PhD (Doctor of Philosophy)
First Committee Member
Second Committee Member
Third Committee Member
Fourth Committee Member
Mobile sensing applications (MSAs) are an emerging class of applications that process continuous sensor data streams to make time-sensitive inferences. Representative application domains range from environmental monitoring, context-aware services to recognition of physical activities and social interactions. Example applications involve city air quality assessment, indoor localization, pedometer and speaker identification. The common application workflow is to read data streams from the sensors (e.g, accelerometers, microphone, GPS), extract statistical features, and then present the inferred high-level events to the user. MSAs in the healthcare domain especially draw a significant amount of attention in recent years because sensor-based data collection and assessment offer finer-granularity, timeliness, and higher accuracy in greater quantity than traditional, labor-intensive, data gathering mechanisms in use today, e.g., surveys methods. The higher fidelity and accuracy of the collected data expose new research opportunities, improve the reliability and accuracy of medical decisions, and empower users to manage personal health more effectively.
Nonetheless, a critical challenge to practical deployment of MSAs in real-world is to effectively manage limited resources of mobile platforms to meet stringent quality of service (QoS) requirements in terms of processing throughput and delay while ensuring long term robustness. To address the challenge, we model MSAs in dataflows as a graph of processing elements that are connected by communication channels. The processing elements may execute in parallel as long as they have sufficient data to process. A key feature of the dataflow model is that it explicitly capture parallelism and data dependencies between processing elements. Based on the graph composition, we first proposed CSense, a stream-processing toolkit for robust and high-rate MSAs. In this work, CSense provide a simple language for developers to describe their sensing flow without the need to deal with system intricacy, such as memory allocation, concurrency control and power management. The results show up to 19X performance difference may be achieved automatically compared with a baseline using the default runtime concurrency and memory management.

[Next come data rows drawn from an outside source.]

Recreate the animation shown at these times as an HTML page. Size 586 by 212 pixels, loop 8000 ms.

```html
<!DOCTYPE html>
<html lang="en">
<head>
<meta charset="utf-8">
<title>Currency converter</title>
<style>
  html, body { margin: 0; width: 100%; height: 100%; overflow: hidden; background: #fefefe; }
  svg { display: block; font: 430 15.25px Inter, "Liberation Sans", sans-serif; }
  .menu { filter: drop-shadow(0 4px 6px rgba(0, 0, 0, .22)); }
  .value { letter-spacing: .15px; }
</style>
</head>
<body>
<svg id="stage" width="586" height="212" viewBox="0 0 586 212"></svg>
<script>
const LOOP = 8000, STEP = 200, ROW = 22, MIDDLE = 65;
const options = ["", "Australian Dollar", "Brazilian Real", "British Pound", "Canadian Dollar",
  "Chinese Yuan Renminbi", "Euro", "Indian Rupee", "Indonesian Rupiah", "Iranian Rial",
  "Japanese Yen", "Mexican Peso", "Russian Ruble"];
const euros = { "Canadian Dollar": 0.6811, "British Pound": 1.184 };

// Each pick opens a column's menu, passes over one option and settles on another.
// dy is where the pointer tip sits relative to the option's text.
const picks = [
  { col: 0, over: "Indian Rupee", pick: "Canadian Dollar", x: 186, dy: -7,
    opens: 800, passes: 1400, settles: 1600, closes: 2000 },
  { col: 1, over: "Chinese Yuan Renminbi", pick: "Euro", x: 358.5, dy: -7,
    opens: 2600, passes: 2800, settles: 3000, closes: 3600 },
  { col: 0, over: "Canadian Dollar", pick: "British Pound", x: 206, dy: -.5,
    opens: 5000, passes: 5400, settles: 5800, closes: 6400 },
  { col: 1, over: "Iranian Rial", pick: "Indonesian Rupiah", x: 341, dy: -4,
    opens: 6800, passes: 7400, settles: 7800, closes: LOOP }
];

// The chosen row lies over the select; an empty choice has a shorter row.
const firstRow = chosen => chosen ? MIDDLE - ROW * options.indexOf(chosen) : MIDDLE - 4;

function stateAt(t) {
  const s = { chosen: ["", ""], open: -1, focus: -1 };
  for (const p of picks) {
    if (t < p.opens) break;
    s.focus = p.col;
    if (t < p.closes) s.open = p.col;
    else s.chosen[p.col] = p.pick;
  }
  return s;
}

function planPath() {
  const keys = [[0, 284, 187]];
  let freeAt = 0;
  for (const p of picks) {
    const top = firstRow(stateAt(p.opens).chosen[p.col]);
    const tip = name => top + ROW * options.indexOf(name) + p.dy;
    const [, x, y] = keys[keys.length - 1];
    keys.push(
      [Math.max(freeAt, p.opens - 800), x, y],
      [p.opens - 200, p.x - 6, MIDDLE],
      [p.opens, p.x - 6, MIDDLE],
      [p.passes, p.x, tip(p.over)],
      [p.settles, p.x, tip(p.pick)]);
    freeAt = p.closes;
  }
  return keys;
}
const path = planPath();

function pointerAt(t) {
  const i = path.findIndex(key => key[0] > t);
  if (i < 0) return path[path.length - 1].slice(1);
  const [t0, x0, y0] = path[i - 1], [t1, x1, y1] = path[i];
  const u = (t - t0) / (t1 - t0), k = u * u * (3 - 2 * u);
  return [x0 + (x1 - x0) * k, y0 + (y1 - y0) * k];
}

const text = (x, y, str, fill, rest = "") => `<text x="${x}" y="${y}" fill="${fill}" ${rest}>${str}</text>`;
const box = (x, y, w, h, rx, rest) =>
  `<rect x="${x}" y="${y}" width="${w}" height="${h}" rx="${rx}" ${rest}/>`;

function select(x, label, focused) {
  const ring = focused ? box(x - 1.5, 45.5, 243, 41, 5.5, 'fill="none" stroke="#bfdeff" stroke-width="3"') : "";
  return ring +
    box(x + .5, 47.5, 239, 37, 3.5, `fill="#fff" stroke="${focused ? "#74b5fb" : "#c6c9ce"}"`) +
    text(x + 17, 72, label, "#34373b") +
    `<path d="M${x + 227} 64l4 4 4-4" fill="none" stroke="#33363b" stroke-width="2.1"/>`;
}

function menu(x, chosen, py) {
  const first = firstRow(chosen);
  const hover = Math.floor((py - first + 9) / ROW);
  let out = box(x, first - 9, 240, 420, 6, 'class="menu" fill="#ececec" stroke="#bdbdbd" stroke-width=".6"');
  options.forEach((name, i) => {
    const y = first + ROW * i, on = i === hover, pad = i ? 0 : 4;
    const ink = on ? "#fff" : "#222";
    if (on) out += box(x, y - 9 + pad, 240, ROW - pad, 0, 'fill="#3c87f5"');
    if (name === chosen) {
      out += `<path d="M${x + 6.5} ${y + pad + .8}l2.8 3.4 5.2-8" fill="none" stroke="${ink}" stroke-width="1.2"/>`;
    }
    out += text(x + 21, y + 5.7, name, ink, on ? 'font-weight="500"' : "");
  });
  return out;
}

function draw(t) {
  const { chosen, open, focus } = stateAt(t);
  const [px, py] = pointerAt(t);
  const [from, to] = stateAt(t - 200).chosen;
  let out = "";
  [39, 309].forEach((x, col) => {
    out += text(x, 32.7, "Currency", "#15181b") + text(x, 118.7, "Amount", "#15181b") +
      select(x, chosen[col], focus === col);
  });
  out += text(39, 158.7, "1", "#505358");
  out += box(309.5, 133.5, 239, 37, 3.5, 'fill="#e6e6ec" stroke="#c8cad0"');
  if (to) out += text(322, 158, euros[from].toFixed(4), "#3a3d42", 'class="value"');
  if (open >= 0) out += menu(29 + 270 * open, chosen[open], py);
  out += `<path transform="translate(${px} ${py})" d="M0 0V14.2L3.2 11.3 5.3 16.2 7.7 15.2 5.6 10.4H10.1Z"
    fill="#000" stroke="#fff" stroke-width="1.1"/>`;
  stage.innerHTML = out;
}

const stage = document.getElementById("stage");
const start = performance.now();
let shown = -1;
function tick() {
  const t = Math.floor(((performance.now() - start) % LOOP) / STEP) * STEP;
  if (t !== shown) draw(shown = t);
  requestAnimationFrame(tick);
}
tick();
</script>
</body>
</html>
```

Following this direction, we saw the opportunities that MSAs can be significantly improved from the perspective of memory performance and energy efficiency in view of the iterative execution. Therefore, we next focus on optimizing the runtime memory management through compile time analysis. The contribution is a stream compiler that captures the whole program memory behavior to generate an efficient memory layout for runtime access. Experiments show that our memory optimizations reduce memory footprint by as much as 96% while matching or improving the performance of the StreamIt compiler with cache optimizations enabled.
On the other hand, while there is a significant body of work that has focused on optimizing the throughput or latency of processing sensor streams, little to no attention has been given to energy efficiency. We proposed an accurate offline energy prediction model for MSAs that leverages the pipeline structure and iterative execution nature to search for the most energy saving batching configuration w.r.t. a deadline constraint. The developers are expected to visualize the energy delay trade-off in the parameter space without runtime profiling. The evaluation shows the worst-case prediction errors are about 7% and 15% for energy and latency respectively despite variable application workloads.

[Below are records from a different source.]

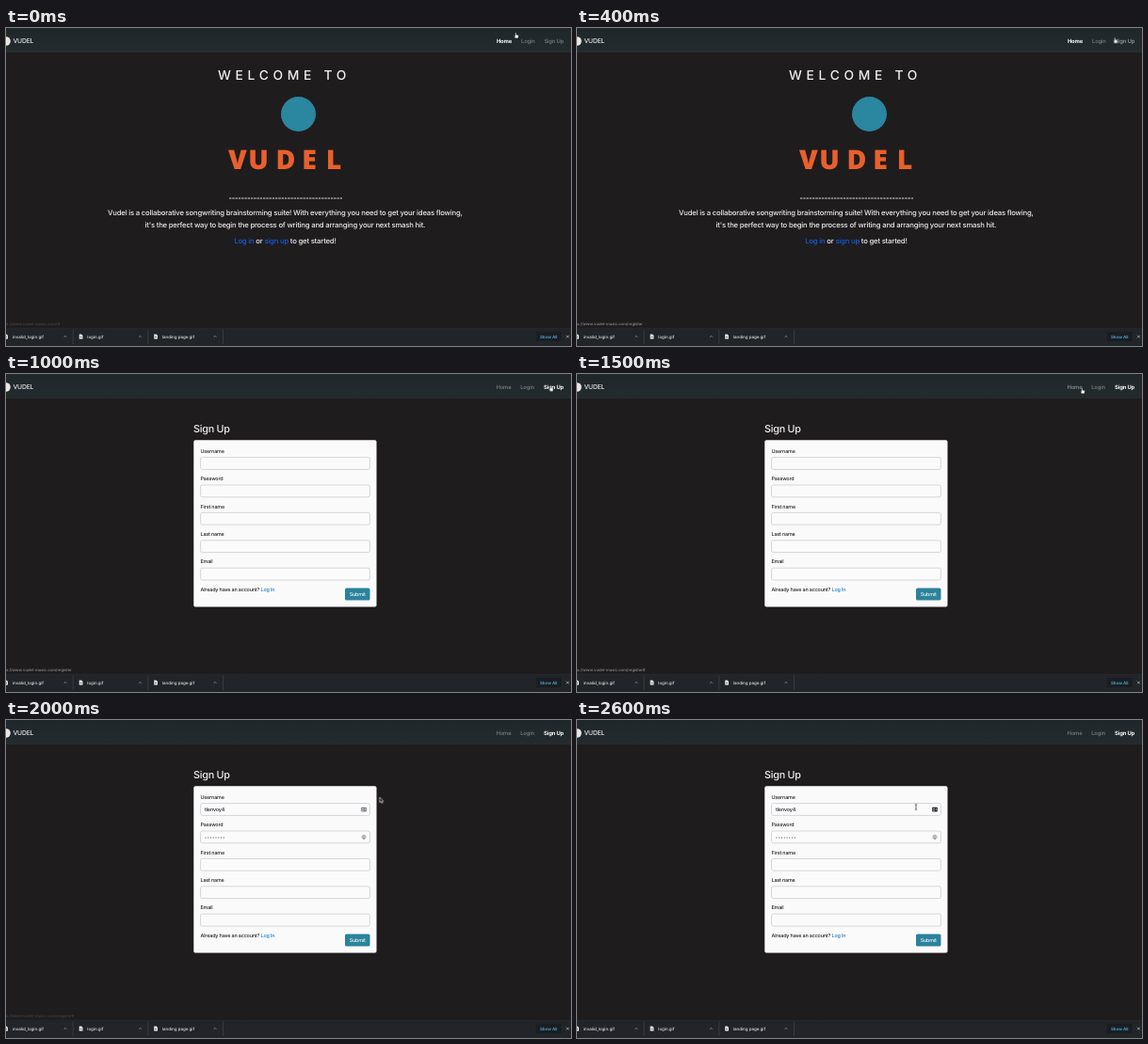
These frames come from a looping animation (600x338 px, 2700 ms). An HTML page:

```html
<!DOCTYPE html>
<html lang="en">
<head>
<meta charset="utf-8">
<title>Vudel</title>
<style>
html, body { margin: 0; width: 100%; height: 100%; overflow: hidden; background: #1f1c1e; }
svg { display: block; width: 100%; height: 100%; }
text { font-family: Inter, Roboto, sans-serif; font-weight: 500; letter-spacing: -.03em; text-rendering: geometricPrecision; }
.mid { text-anchor: middle; }
.copy { font-size: 7.7px; fill: #eeedee; }
.copy text { letter-spacing: -.025em; }
.nav { font-size: 5.9px; fill: #7b8183; }
.nav .on { font-weight: 700; fill: #fff; }
.form { font-size: 5.4px; fill: #1d1f22; }
.small { font-size: 4.5px; fill: #e2e3e4; }
.small text { letter-spacing: -.01em; }
.small .all { font-weight: 600; fill: #55abd2; }
.status { font-size: 4.2px; fill: #8d9093; }
.status text { letter-spacing: 0; }
.link { fill: #0f5fdc; }
.field { fill: #fcfbfc; stroke: #c3c7cc; stroke-width: .7; }

/* 100 ms is 3.7037% of the loop */
.step { animation: 2.7s step-end infinite; }
#landing { animation-name: landing; }
#signup { animation-name: signup; }
#filled { animation-name: filled; }
#card { animation-name: card; }
#submit { animation-name: submit; }
#overUp { animation-name: overUp; }
#overHome { animation-name: overHome; }
#urlHome { animation-name: urlHome; }
#urlUp { animation-name: urlUp; }
#urlHash { animation-name: urlHash; }
#pointer { animation-name: pointer; }
#hand { animation-name: hand; }
#arrow { animation-name: arrow; }
#beam { animation-name: beam; }

@keyframes landing { 0% { opacity: 1 } 37.03%, 100% { opacity: 0 } }
@keyframes signup { 0% { opacity: 0 } 37.03%, 100% { opacity: 1 } }
@keyframes filled { 0% { opacity: 0 } 70.37%, 100% { opacity: 1 } }
@keyframes card { 0% { fill: #777a7e } 96.29%, 100% { fill: #1d1f22 } }
@keyframes submit { 0% { fill: #2c829b } 88.88% { fill: #256e84 } 92.59%, 100% { fill: #2c829b } }
@keyframes overUp { 0% { fill: #7b8183 } 14.81% { fill: #a2a6a8 } 25.92%, 100% { fill: #b4b7b8 } }
@keyframes overHome { 0% { fill: #7b8183 } 55.55% { fill: #92979a } 59.25%, 100% { fill: #7b8183 } }
@keyframes urlHome { 0% { opacity: .35 } 3.7% { opacity: .8 } 7.4% { opacity: 1 } 14.81%, 100% { opacity: 0 } }
@keyframes urlUp { 0% { opacity: 0 } 14.81% { opacity: 1 } 55.55%, 100% { opacity: 0 } }
@keyframes urlHash { 0% { opacity: 0 } 55.55% { opacity: 1 } 70.37% { opacity: .7 } 74.07% { opacity: .3 } 77.77%, 100% { opacity: 0 } }
@keyframes pointer {
  0% { transform: translate(542px, 8px) }
  3.7% { transform: translate(548px, 10px) }
  7.4% { transform: translate(556px, 12px) }
  11.11% { transform: translate(565px, 13px) }
  14.81% { transform: translate(571.8px, 13.3px) }
  18.51% { transform: translate(575px, 14px) }
  22.22% { transform: translate(577px, 14.8px) }
  25.92% { transform: translate(578px, 15.3px) }
  29.62% { transform: translate(579px, 15.5px) }
  55.55% { transform: translate(537px, 18px) }
  59.25% { transform: translate(452px, 58px) }
  62.96% { transform: translate(396px, 88px) }
  70.37% { transform: translate(397px, 86px) }
  74.07% { transform: translate(398.5px, 85px) }
  77.77% { transform: translate(398px, 108px) }
  81.48% { transform: translate(394px, 156px) }
  85.18% { transform: translate(384px, 204px) }
  88.88% { transform: translate(374px, 234px) }
  92.59% { transform: translate(366px, 165px) }
  96.29%, 100% { transform: translate(360px, 92.5px) }
}
@keyframes hand { 0% { opacity: 1 } 59.25% { opacity: 0 } 88.88% { opacity: 1 } 92.59%, 100% { opacity: 0 } }
@keyframes arrow { 0% { opacity: 0 } 59.25% { opacity: 1 } 88.88% { opacity: 0 } 92.59% { opacity: 1 } 96.29%, 100% { opacity: 0 } }
@keyframes beam { 0% { opacity: 0 } 96.29%, 100% { opacity: 1 } }
</style>
</head>
<body>
<svg viewBox="0 0 600 338">
  <defs>
    <linearGradient id="bar" x2="0" y2="1">
      <stop stop-color="#20272a"/><stop offset="1" stop-color="#242b2e"/>
    </linearGradient>
    <g id="file">
      <path d="M-1.8-2.6H.6L2-1.2V2.6H-1.8Z" fill="#e6e7e8"/>
      <path d="M-.8.4H1" stroke="#4a4d51" stroke-width=".8"/>
    </g>
    <path id="chevron" d="M-1.4.7L0-.7L1.4.7" fill="none" stroke="#a5a8ab" stroke-width=".7"/>
  </defs>

  <rect width="600" height="338" fill="#1f1c1e"/>
  <rect width="600" height="26" fill="url(#bar)"/>
  <circle cx="0" cy="14" r="4.8" fill="#e9e6e4"/>
  <text x="7.5" y="16.2" font-size="6.8" fill="#e4e5e6">VUDEL</text>

  <g id="landing" class="step">
    <g class="nav mid">
      <text class="on" x="529" y="15.8">Home</text>
      <text x="554.4" y="15.8">Login</text>
      <text id="overUp" class="step" x="581.8" y="15.8">Sign Up</text>
    </g>
    <text x="225" y="55.3" font-size="13.8" fill="#f0eff0" style="letter-spacing:4.7px">WELCOME TO</text>
    <circle cx="310.5" cy="91.5" r="18.5" fill="#2b86a0"/>
    <text class="mid" x="246 268 297 322 348" y="149.7" font-size="28.5" fill="#e8602c"
      style="font-family:'Open Sans',sans-serif;font-weight:800;letter-spacing:0">VUDEL</text>
    <path d="M237 181H357" stroke="#dcdbdc" stroke-dasharray="2.4 .87"/>
    <g class="copy mid">
      <text x="296.4" y="199.4">Vudel is a collaborative songwriting brainstorming suite! With everything you need to get your ideas flowing,</text>
      <text x="296.4" y="211.5">it's the perfect way to begin the process of writing and arranging your next smash hit.</text>
      <text x="296.4" y="229.4"><tspan class="link">Log in</tspan> or <tspan class="link">sign up</tspan> to get started!</text>
    </g>
  </g>

  <g id="signup" class="step">
    <g class="nav mid">
      <text id="overHome" class="step" x="528.5" y="15.8">Home</text>
      <text x="553.5" y="15.8">Login</text>
      <text class="on" x="581.6" y="15.8">Sign Up</text>
    </g>
    <text x="199" y="62.3" font-size="10.8" fill="#f0eff0" style="letter-spacing:-.022em">Sign Up</text>
    <rect x="199.3" y="70.2" width="194.2" height="177.3" rx="1.8" fill="#fbfafb"/>
    <g class="form">
      <g id="rows"></g>
      <text x="206.5" y="231">Already have an account? <tspan fill="#1478c8">Log In</tspan></text>
      <rect id="submit" class="step" x="360" y="227.5" width="26.5" height="13" rx="1.6" fill="#2c829b"/>
      <text class="mid" x="373.2" y="236" fill="#eef5f7">Submit</text>
      <g id="filled" class="step">
        <text x="211" y="97.1">tlenvoy4</text>
        <path d="M212 125H232" stroke="#33363a" stroke-width="1.2" stroke-linecap="round" stroke-dasharray="0 2.75"/>
        <rect id="card" class="step" x="377.2" y="92.8" width="5.6" height="4.6" rx=".7" fill="#777a7e"/>
        <circle cx="379" cy="94.5" r=".7" fill="#fff"/>
        <path d="M378 96.4h2M380.8 94.3h1.2M380.8 95.7h1.2" stroke="#fff" stroke-width=".6"/>
        <circle cx="380" cy="124.3" r="2.1" fill="#d4d6d8" stroke="#85888c" stroke-width=".6"/>
        <path d="M380 123.3V127.4" stroke="#85888c" stroke-width=".8"/>
      </g>
    </g>
  </g>

  <g class="status">
    <text id="urlHome" class="step" x="0" y="316.4">s://www.vudel-music.com/#</text>
    <text id="urlUp" class="step" x="0" y="316.4">s://www.vudel-music.com/register</text>
    <text id="urlHash" class="step" x="0" y="316.4">s://www.vudel-music.com/register#</text>
  </g>

  <rect y="319" width="600" height="19" fill="#212429"/>
  <path d="M0 319.2H600" stroke="#2b2e32" stroke-width=".5"/>
  <path d="M71.2 320.5V336M150.8 320.5V336M230.5 320.5V336" stroke="#43464a" stroke-width=".7"/>
  <use href="#file" x="0" y="328"/><use href="#file" x="79.5" y="328"/><use href="#file" x="159" y="328"/>
  <use href="#chevron" x="63" y="328"/><use href="#chevron" x="142.5" y="328"/><use href="#chevron" x="222" y="328"/>
  <rect x="562" y="322.3" width="28.5" height="11.4" rx="1.5" fill="#1a1d22" stroke="#2d3136" stroke-width=".5"/>
  <g class="small">
    <text x="7" y="329.7">invalid_login.gif</text>
    <text x="86.3" y="329.7">login.gif</text>
    <text x="166" y="329.7">landing page.gif</text>
    <text class="mid all" x="576.2" y="329.6">Show All</text>
  </g>
  <path d="M595 326.6l2.8 2.8m0-2.8l-2.8 2.8" stroke="#c4c6c8" stroke-width=".7"/>

  <g id="pointer" class="step">
    <path id="hand" class="step" d="M-1.3-2.6a.6.6 0 0 1 1.2 0V-.9L1.9-.4Q2.5-.2 2.3.5L1.8 2.9H-1L-2.4.7Q-2.3 0-1.3.5Z" fill="#fff" stroke="#15171a" stroke-width=".5"/>
    <path id="arrow" class="step" d="M-1.7-3V2.6L-.4 1.5L.5 3.5L1.4 3.1L.6 1.2H2.3Z" fill="#111" stroke="#dedede" stroke-width=".7"/>
    <path id="beam" class="step" d="M-1.2-2.9Q0-2.9 0-2.2Q0-2.9 1.2-2.9M0-2.3V2.3M-1.2 2.9Q0 2.9 0 2.2Q0 2.9 1.2 2.9" fill="none" stroke="#26282b" stroke-width=".7"/>
  </g>
</svg>
<script>
const labels = ["Username", "Password", "First name", "Last name", "Email"];
document.getElementById("rows").innerHTML = labels.map((label, i) => {
  const y = i * 29.4;
  return `<text x="206.5" y="${83.8 + y}">${label}</text>
    <rect class="field" x="206.6" y="${88.6 + y}" width="179.8" height="12.8" rx="1.8"/>`;
}).join("");
</script>
</body>
</html>
```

energy efficiency, memory management, mobile sensing applications, power management, stream processing, workload shaping
xiii, 127 pages
Includes bibliographical references (pages 121-127).

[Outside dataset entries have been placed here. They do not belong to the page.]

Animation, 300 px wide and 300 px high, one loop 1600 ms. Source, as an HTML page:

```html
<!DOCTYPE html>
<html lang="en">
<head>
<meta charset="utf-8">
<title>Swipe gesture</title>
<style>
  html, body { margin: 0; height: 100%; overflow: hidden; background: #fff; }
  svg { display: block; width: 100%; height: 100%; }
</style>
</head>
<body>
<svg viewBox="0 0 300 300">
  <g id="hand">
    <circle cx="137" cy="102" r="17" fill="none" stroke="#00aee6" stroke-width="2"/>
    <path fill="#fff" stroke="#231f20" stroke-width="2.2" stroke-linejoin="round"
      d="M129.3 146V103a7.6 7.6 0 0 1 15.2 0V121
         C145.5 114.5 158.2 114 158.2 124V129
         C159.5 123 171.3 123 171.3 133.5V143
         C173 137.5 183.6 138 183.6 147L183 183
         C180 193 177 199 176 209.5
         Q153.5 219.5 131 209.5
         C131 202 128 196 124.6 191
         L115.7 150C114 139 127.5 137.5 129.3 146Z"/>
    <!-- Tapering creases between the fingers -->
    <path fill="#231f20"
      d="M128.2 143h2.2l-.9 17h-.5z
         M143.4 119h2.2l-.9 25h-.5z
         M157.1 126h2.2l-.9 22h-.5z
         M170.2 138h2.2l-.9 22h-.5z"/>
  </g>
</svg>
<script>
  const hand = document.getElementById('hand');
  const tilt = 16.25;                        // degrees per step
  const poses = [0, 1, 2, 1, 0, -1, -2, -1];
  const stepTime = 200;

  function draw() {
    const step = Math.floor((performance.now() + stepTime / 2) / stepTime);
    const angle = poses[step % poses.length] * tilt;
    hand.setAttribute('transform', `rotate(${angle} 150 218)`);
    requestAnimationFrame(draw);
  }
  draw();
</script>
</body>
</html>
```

Copyright © 2017 Farley Lai
Lai, Farley. "Stream processing optimizations for mobile sensing applications." PhD (Doctor of Philosophy) thesis, University of Iowa, 2017.